The Supreme Court unanimously reversed, concluding that the Seventh Circuit could not excuse Northwestern fiduciaries from imprudent decisions under ERISA because plan participants made investment choices for their own accounts. Rather, the actions of the Northwestern fiduciaries must be reviewed under Tibble v. Edison International, 575 U.S. 523, that requires fiduciaries to monitor each investment option and remove imprudent choices. A collection of investment options that includes prudent choices does not erase the breach of fiduciary duty of also offering imprudent investment options. 

The Supreme Court views ERISA fiduciary duty as requiring prudent decision-making under the circumstances prevailing when the fiduciary acts. The fiduciary must continually monitor investment choices for all their features, including cost, recognizing that there are tradeoffs that a fiduciary must also consider. 

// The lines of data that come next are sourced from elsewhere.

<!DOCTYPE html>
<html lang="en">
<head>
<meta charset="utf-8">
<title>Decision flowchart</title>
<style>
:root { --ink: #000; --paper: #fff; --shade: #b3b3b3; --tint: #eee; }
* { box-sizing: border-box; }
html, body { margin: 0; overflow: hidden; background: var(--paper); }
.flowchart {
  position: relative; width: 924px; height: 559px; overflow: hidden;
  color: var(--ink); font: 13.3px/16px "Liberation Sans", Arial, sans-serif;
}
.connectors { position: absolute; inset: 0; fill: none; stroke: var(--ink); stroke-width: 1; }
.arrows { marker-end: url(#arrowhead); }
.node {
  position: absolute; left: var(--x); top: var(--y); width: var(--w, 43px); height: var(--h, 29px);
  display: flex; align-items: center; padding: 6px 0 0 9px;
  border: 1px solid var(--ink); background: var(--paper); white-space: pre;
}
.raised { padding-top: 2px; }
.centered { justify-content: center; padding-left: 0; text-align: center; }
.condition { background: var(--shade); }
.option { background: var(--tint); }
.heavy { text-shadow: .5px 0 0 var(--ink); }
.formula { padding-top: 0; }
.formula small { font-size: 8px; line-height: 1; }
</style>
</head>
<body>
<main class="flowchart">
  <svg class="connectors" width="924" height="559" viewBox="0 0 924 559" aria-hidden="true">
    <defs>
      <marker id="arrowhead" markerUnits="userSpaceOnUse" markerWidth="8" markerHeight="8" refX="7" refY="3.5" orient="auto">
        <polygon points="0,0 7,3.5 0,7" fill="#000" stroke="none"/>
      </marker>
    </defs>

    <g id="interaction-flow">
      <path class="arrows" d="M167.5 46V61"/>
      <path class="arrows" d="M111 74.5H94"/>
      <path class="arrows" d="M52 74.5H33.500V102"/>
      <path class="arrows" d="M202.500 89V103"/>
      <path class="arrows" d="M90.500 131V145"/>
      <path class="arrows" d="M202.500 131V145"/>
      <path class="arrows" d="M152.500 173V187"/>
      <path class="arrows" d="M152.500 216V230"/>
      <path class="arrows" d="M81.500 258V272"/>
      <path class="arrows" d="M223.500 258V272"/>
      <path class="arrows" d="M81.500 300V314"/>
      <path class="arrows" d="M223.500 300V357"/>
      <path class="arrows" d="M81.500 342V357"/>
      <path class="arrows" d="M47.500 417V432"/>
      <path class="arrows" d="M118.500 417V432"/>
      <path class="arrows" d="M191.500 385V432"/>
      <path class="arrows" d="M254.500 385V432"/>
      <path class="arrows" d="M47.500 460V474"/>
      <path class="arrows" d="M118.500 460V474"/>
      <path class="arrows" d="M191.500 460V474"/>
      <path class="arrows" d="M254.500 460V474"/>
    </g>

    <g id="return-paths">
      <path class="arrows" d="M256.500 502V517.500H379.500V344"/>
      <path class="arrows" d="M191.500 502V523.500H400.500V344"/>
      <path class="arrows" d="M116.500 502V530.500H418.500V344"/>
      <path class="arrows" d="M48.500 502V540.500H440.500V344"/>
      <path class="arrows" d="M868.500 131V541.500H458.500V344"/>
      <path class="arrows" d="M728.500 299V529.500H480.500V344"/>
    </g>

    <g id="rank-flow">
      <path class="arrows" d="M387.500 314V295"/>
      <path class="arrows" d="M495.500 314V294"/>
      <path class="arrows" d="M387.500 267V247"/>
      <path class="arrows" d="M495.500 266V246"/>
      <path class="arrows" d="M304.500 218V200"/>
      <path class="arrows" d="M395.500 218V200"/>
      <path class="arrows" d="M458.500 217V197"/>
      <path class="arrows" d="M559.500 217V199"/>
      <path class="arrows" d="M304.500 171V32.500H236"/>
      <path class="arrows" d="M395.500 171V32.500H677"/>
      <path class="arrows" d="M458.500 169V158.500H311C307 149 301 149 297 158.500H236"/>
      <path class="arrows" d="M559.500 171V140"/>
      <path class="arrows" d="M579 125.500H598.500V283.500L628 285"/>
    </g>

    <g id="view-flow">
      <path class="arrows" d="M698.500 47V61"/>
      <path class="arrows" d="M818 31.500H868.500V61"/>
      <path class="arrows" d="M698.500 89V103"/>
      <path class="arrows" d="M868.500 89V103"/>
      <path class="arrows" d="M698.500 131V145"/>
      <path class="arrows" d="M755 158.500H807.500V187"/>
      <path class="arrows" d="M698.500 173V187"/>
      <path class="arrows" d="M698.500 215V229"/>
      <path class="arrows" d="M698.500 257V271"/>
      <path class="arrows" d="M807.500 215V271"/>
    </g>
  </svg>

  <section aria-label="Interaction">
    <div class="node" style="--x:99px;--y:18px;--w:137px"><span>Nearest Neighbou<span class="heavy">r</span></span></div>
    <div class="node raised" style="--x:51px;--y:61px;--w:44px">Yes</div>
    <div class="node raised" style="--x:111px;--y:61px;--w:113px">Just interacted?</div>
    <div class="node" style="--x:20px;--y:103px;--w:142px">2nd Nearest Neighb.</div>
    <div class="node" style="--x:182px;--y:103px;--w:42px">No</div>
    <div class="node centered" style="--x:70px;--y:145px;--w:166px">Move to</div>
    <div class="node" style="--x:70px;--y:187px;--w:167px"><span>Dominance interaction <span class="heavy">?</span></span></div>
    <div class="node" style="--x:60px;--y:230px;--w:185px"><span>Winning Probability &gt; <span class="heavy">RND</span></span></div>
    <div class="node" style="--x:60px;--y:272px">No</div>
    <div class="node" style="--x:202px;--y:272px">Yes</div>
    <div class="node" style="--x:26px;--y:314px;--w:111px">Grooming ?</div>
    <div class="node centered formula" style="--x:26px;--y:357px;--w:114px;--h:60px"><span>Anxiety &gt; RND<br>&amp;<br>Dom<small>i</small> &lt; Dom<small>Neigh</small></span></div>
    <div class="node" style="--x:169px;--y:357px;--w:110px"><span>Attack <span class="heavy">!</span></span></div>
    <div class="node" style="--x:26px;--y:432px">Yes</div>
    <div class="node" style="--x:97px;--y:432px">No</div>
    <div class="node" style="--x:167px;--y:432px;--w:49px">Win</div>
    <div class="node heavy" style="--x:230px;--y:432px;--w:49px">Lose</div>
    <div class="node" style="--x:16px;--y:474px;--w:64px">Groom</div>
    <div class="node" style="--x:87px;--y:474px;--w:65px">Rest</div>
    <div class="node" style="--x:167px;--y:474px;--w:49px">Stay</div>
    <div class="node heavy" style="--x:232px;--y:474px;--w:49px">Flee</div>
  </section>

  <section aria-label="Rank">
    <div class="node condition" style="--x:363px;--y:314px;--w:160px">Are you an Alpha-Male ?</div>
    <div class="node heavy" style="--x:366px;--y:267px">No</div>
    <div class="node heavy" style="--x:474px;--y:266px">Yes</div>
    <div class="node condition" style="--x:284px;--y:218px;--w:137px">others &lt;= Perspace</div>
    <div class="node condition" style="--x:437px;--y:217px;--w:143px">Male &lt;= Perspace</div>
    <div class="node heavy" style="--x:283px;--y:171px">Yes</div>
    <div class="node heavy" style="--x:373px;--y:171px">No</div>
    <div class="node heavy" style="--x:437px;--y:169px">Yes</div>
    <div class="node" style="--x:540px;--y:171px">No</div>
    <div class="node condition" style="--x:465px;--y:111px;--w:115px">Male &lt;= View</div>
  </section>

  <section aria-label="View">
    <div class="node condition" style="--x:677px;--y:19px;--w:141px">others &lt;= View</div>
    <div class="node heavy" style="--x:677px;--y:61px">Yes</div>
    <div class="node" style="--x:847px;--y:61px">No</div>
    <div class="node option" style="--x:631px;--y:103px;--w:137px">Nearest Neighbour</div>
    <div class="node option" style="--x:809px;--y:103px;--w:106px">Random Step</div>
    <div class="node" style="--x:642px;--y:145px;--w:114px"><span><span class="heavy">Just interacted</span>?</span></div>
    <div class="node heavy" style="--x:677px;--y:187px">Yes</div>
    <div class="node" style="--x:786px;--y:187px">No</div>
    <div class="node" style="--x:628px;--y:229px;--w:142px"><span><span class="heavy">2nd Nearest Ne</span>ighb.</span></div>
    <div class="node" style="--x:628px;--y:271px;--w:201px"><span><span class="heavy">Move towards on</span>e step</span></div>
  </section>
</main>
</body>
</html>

The allegations that may give rise to a breach of ERISA fiduciary duty to act prudently in this case are:

  1. The fiduciaries failed to monitor record-keeping fees, resulting in extraordinarily high fees to participants that could have been avoided.
  2. The fiduciaries offered retail funds to participants when they could have offered the same funds at lower, institutional rates.
  3. By offering 400 investment options, the fiduciaries confused plan participants, resulting in their poor investment choices.

The Takeaway:

The fiduciary standard of prudence under ERISA requires constant monitoring, considers the circumstances at the time of a fiduciary’s decision, and may take into account various tradeoffs. The demands of ERISA prudence do not reflect modern portfolio management that seeks to manage risk by examining the portfolio as a whole. Rather, ERISA fiduciaries have a duty to make available only prudent investment choices to plan participants investing their own accounts. Investment choices deemed imprudent are not rehabilitated by looking at all the investment options available to participants as a whole.
The tension between choosing prudent investments and constantly monitoring fiduciary decisions against changing circumstances, tradeoffs and competing priorities offers a significant challenge to plan fiduciaries’ decision-making. Documenting the reasons for decisions, monitoring them, and adjusting course to maintain prudence are keys to meeting the high standard of the law. 

Evelyn A. Haralampu is a partner of Burns & Levinson LLP, where she specializes in law related to compensation, employee benefits and executive compensation. She has authored a number of articles, including a chapter on the Employee Retirement Income Security Act of 1974 in the Massachusetts Continuing Legal Education treatise, Massachusetts Employment Law.